Quality means up-front costs
Providing the type of quality up to par with standards of accrediting organizations like the ABA means heavily investing in course designs and faculty training, explains Michael Horowitz, president of the TCS Education System, a nonprofit group of colleges where the backbone organization handles economies of scale for partner institutions, including investment in online professional degree programs.
The TCS system is helping partner school The Santa Barbara & Ventura Colleges of Law with a hybrid J.D. program, the first of its kind in California, according to Matthew Nehmer, the institution's executive director.
"It’s a big investment so if you are not able to invest the educational resources you shouldn’t do it. It’s not an economic panacea. We now have 12 years of figuring out how to create the residential component in a online experience and that requires investment in a great learning platform and technology personnel that are very sophisticated and know how to extensively train faculty," said Horowitz.

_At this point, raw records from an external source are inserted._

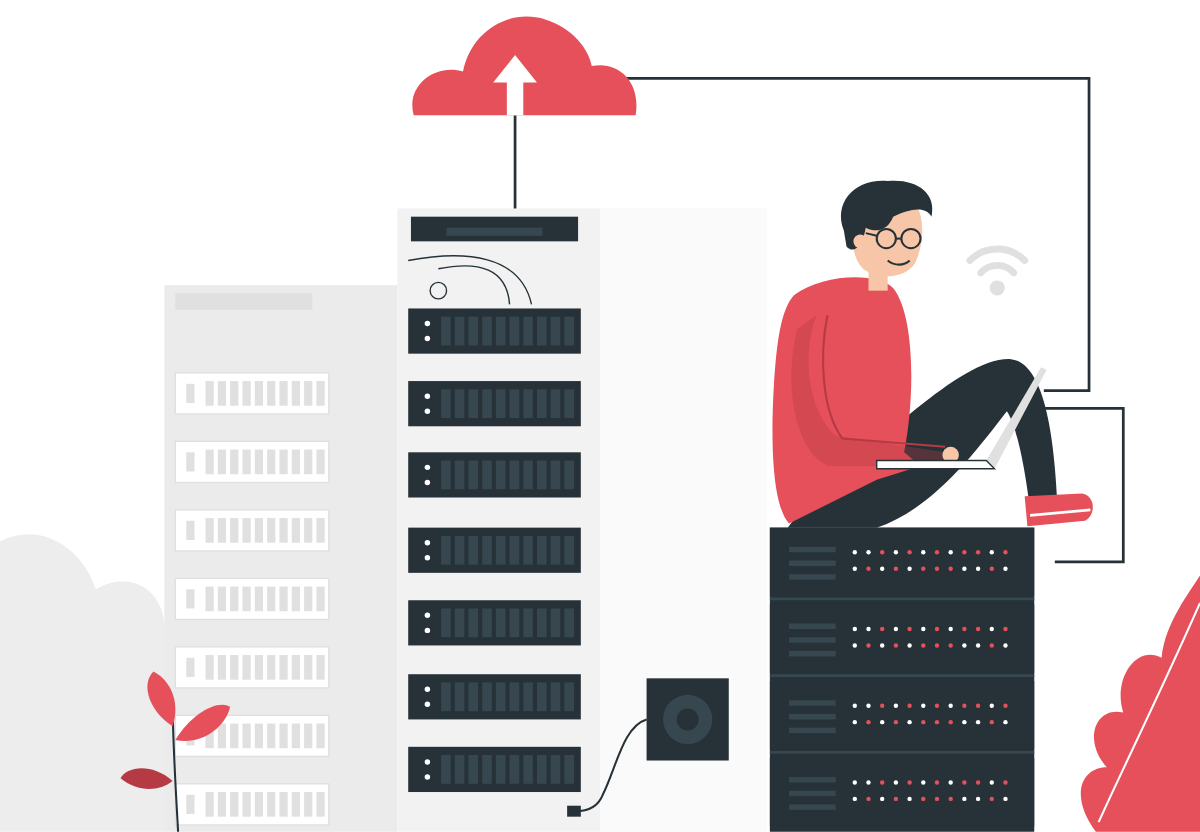
<!DOCTYPE html>
<html lang="en">
<head>
<meta charset="utf-8">
<title>Cloud Server Operator</title>
<link rel="stylesheet" href="https://fonts.googleapis.com/css2?family=Inter:wght@400&display=swap">
<style>
  :root {
    --accent-red: #e5505a;
    --accent-red-dark: #b53a44;
    --ink: #263238;
    --ink-soft: #37474f;
    --tower-face: #f2f2f2;
    --tower-side: #fafafa;
    --tower-back: #ebebeb;
    --slot-light: #e0e0e0;
    --leaf-grey: #ededed;
    --skin: #f7c6a8;
    --paper: #ffffff;
  }
  html, body {
    margin: 0;
    width: 1200px;
    height: 832px;
    overflow: hidden;
    background: var(--paper);
    font-family: "Inter", sans-serif;
  }
  .scene { display: block; width: 1200px; height: 832px; }
</style>
</head>
<body>
<svg class="scene" viewBox="0 0 876 607" xmlns="http://www.w3.org/2000/svg" role="img" aria-label="Person with laptop sitting on a server stack beside data towers uploading to the cloud">
  <defs>
    <g id="rack-unit-dark">
      <rect width="126" height="33" fill="var(--ink)"/>
      <circle cx="14" cy="11" r="2" fill="var(--paper)"/>
      <circle cx="14" cy="22" r="2" fill="var(--paper)"/>
      <g fill="var(--ink-soft)">
        <rect x="24" y="6" width="7" height="21"/><rect x="34" y="6" width="7" height="21"/>
        <rect x="44" y="6" width="7" height="21"/><rect x="54" y="6" width="7" height="21"/>
        <rect x="64" y="6" width="7" height="21"/><rect x="74" y="6" width="7" height="21"/>
        <rect x="84" y="6" width="7" height="21"/><rect x="94" y="6" width="7" height="21"/>
        <rect x="104" y="6" width="7" height="21"/><rect x="114" y="6" width="7" height="21"/>
      </g>
    </g>
    <g id="rack-unit-light">
      <rect width="112" height="30" fill="var(--paper)" stroke="var(--slot-light)"/>
      <rect x="8" y="8" width="6" height="14" fill="var(--slot-light)"/>
      <g fill="var(--slot-light)">
        <rect x="22" y="6" width="6" height="18"/><rect x="31" y="6" width="6" height="18"/>
        <rect x="40" y="6" width="6" height="18"/><rect x="49" y="6" width="6" height="18"/>
        <rect x="58" y="6" width="6" height="18"/><rect x="67" y="6" width="6" height="18"/>
        <rect x="76" y="6" width="6" height="18"/><rect x="85" y="6" width="6" height="18"/>
        <rect x="94" y="6" width="6" height="18"/><rect x="103" y="6" width="6" height="18"/>
      </g>
    </g>
    <g id="stack-unit">
      <rect width="193" height="50" fill="var(--ink)"/>
      <rect x="14" y="14" width="34" height="4" fill="var(--ink-soft)"/>
      <rect x="14" y="24" width="34" height="4" fill="var(--ink-soft)"/>
      <rect x="14" y="34" width="34" height="4" fill="var(--ink-soft)"/>
      <g fill="var(--paper)">
        <circle cx="62" cy="18" r="1.6"/><circle cx="72" cy="18" r="1.6"/><circle cx="92" cy="18" r="1.6"/>
        <circle cx="112" cy="18" r="1.6"/><circle cx="132" cy="18" r="1.6"/><circle cx="162" cy="18" r="1.6"/>
        <circle cx="62" cy="30" r="1.6"/><circle cx="82" cy="30" r="1.6"/><circle cx="102" cy="30" r="1.6"/>
        <circle cx="142" cy="30" r="1.6"/><circle cx="152" cy="30" r="1.6"/><circle cx="172" cy="30" r="1.6"/>
      </g>
      <g fill="var(--accent-red)">
        <circle cx="82" cy="18" r="1.6"/><circle cx="102" cy="18" r="1.6"/><circle cx="122" cy="18" r="1.6"/>
        <circle cx="142" cy="18" r="1.6"/><circle cx="152" cy="18" r="1.6"/><circle cx="172" cy="18" r="1.6"/>
        <circle cx="72" cy="30" r="1.6"/><circle cx="92" cy="30" r="1.6"/><circle cx="112" cy="30" r="1.6"/>
        <circle cx="122" cy="30" r="1.6"/><circle cx="132" cy="30" r="1.6"/><circle cx="162" cy="30" r="1.6"/>
      </g>
    </g>
  </defs>

  <!-- network wiring -->
  <g class="network-lines" fill="none" stroke="var(--ink)" stroke-width="2">
    <path d="M455 57 H795 V285 H762"/>
    <path d="M742 298 H820 V410 H770"/>
    <line x1="376" y1="84" x2="376" y2="153"/>
  </g>

  <!-- upload cloud -->
  <g class="upload-cloud">
    <path d="M302 84 C296 62 318 46 338 52 C344 22 372 6 398 14 C418 20 430 36 432 48 C452 44 468 60 464 84 Z" fill="var(--accent-red)"/>
    <path d="M376 40 L392 60 H382 V84 H370 V60 H360 Z" fill="var(--paper)"/>
  </g>

  <!-- grey leaf bottom left -->
  <g class="leaf-grey" fill="var(--leaf-grey)">
    <path d="M0 395 C30 380 60 400 70 430 C95 415 125 430 120 470 C150 470 160 510 140 540 C170 560 150 600 120 607 H0 Z"/>
  </g>

  <!-- back tower -->
  <g class="tower-back">
    <rect x="120" y="208" width="170" height="399" fill="var(--tower-back)"/>
    <rect x="128" y="214" width="100" height="12" fill="var(--slot-light)"/>
    <use href="#rack-unit-light" x="128" y="272"/>
    <use href="#rack-unit-light" x="128" y="322"/>
    <use href="#rack-unit-light" x="128" y="372"/>
    <use href="#rack-unit-light" x="128" y="422"/>
    <use href="#rack-unit-light" x="128" y="472"/>
    <use href="#rack-unit-light" x="128" y="522"/>
    <use href="#rack-unit-light" x="128" y="572"/>
  </g>

  <!-- main tower -->
  <g class="tower-main">
    <rect x="290" y="152" width="148" height="455" fill="var(--tower-face)"/>
    <rect x="438" y="152" width="122" height="455" fill="var(--tower-side)"/>
    <rect x="300" y="158" width="122" height="18" fill="var(--ink)"/>
    <rect x="326" y="166" width="70" height="6" fill="var(--ink-soft)"/>
    <path d="M298 190 C340 182 380 186 388 222 M320 196 C350 190 370 196 372 222" fill="none" stroke="var(--ink)" stroke-width="1"/>
    <circle cx="320" cy="212" r="6" fill="none" stroke="var(--ink)"/>
    <use href="#rack-unit-dark" x="298" y="225"/>
    <use href="#rack-unit-dark" x="298" y="278"/>
    <use href="#rack-unit-dark" x="298" y="330"/>
    <use href="#rack-unit-dark" x="298" y="385"/>
    <use href="#rack-unit-dark" x="298" y="438"/>
    <use href="#rack-unit-dark" x="298" y="492"/>
    <use href="#rack-unit-dark" x="298" y="545"/>
  </g>

  <!-- speaker box -->
  <g class="speaker">
    <rect x="472" y="495" width="60" height="60" fill="var(--ink)"/>
    <circle cx="502" cy="525" r="18" fill="var(--ink-soft)"/>
    <circle cx="502" cy="525" r="8" fill="var(--ink)"/>
    <path d="M472 525 C455 530 450 560 440 580 C436 590 428 592 420 592" fill="none" stroke="var(--ink)" stroke-width="1.5"/>
    <rect x="414" y="588" width="10" height="8" fill="var(--ink)"/>
  </g>

  <!-- server stack -->
  <g class="server-stack">
    <rect x="562" y="385" width="193" height="222" fill="var(--ink)"/>
    <use href="#stack-unit" x="562" y="385"/>
    <use href="#stack-unit" x="562" y="441"/>
    <use href="#stack-unit" x="562" y="497"/>
    <use href="#stack-unit" x="562" y="553"/>
    <g stroke="var(--ink-soft)" stroke-width="2">
      <line x1="562" y1="437" x2="755" y2="437"/>
      <line x1="562" y1="493" x2="755" y2="493"/>
      <line x1="562" y1="549" x2="755" y2="549"/>
    </g>
  </g>

  <!-- wifi signal -->
  <g class="wifi" fill="none" stroke="var(--slot-light)" stroke-width="5" stroke-linecap="round">
    <path d="M708 190 A28 28 0 0 1 748 190"/>
    <path d="M716 199 A16 16 0 0 1 740 199"/>
    <circle cx="728" cy="210" r="3" fill="var(--slot-light)"/>
  </g>

  <!-- person with laptop -->
  <g class="operator">
    <path d="M605 345 C640 330 700 260 738 262 C765 265 770 330 772 368 L752 372 C748 340 742 310 735 300 C712 330 680 372 640 385 L575 385 Z" fill="var(--ink)"/>
    <path d="M748 362 L790 360 C800 362 800 376 792 380 L750 384 Z" fill="var(--accent-red)"/>
    <path d="M752 376 L796 372" stroke="var(--paper)" stroke-width="2"/>
    <path d="M580 215 C600 200 640 198 652 210 C668 230 668 290 660 330 L672 340 L640 350 L576 382 C565 370 562 330 565 280 C567 250 570 225 580 215 Z" fill="var(--accent-red)"/>
    <path d="M596 230 C585 260 590 300 610 318 L690 330 L690 340 L605 340 C580 330 572 280 582 240 Z" fill="var(--accent-red-dark)" opacity="0.35"/>
    <path d="M604 230 C598 260 600 300 615 320 L690 326" fill="none" stroke="var(--accent-red-dark)" stroke-width="1.5"/>
    <circle cx="694" cy="332" r="6" fill="var(--skin)"/>
    <rect x="634" y="196" width="14" height="16" fill="var(--skin)"/>
    <path d="M622 162 C620 145 640 136 660 142 C676 148 676 175 668 192 C660 204 640 204 630 196 C622 188 622 175 622 162 Z" fill="var(--skin)"/>
    <path d="M616 168 C608 148 624 130 648 132 C668 130 684 140 680 158 C676 150 664 152 652 158 C648 168 640 170 632 166 C630 178 624 186 618 180 Z" fill="var(--ink)"/>
    <circle cx="628" cy="176" r="5" fill="var(--skin)"/>
    <g fill="none" stroke="var(--ink)" stroke-width="1.5">
      <circle cx="647" cy="174" r="7"/>
      <circle cx="665" cy="174" r="7"/>
      <line x1="654" y1="174" x2="658" y2="174"/>
      <line x1="640" y1="172" x2="632" y2="170"/>
      <path d="M648 190 C653 194 660 194 664 190"/>
    </g>
    <path d="M640 336 L720 336 L760 268 L764 270 L726 342 L640 342 Z" fill="var(--slot-light)"/>
    <path d="M640 336 L720 336 L726 342 L640 342 Z" fill="var(--paper)" stroke="var(--ink)" stroke-width="1"/>
  </g>

  <!-- red plant bottom left -->
  <g class="plant-red">
    <path d="M130 607 C128 570 126 540 126 510" fill="none" stroke="var(--ink)" stroke-width="1.5"/>
    <path d="M126 530 C110 520 102 500 112 490 C124 496 132 512 126 530 Z" fill="var(--accent-red)"/>
    <path d="M128 540 C140 520 160 510 168 516 C164 532 146 544 128 540 Z" fill="var(--accent-red)"/>
    <path d="M126 570 C110 556 92 560 88 568 C100 578 116 578 126 570 Z" fill="var(--accent-red-dark)"/>
  </g>

  <!-- red leaf bottom right -->
  <g class="leaf-red">
    <path d="M800 607 C780 580 790 560 808 560 C790 540 800 515 820 520 C812 495 830 470 848 480 C850 455 870 430 876 420 V607 Z" fill="var(--accent-red)"/>
    <path d="M802 600 C820 560 845 510 876 440" fill="none" stroke="var(--paper)" stroke-width="1.5"/>
  </g>
</svg>
</body>
</html>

"We are confident in the long-run you may register some savings on real estate, if you are the type of institution that can cut back, but that only works if you keep up with the up-front requirements," he said, adding that the team is also keeping data. "When we launch the hybrid law degree online we will continue with our 100% ground option format, and we are going to have an interesting natural experiment to see who in our community chooses to do either to see whether it will be mostly working adult students."
Willingham echoed sentiments with Faulkner's counseling program, as the field is particularly interactive.
"We have to make sure people have experience first and foremost. I hire faculty that have experience in the field. They all have done this work before they got their doctorates and started teaching, and the people I hire as adjuncts are all in private practice," said Willingham.
"The other part of that is we use Blackboard at Faulkner; we have frequent Blackboard trainings for faculty to come in, so they can learn how to assimilate that knowledge into an online course. Because online education is still in a growth phase, a lot of our professional organizations and accrediting bodies provide training for professionalism in cyberspace, so there is a lot out there we try to take advantage of."
SOURCE: Education Dive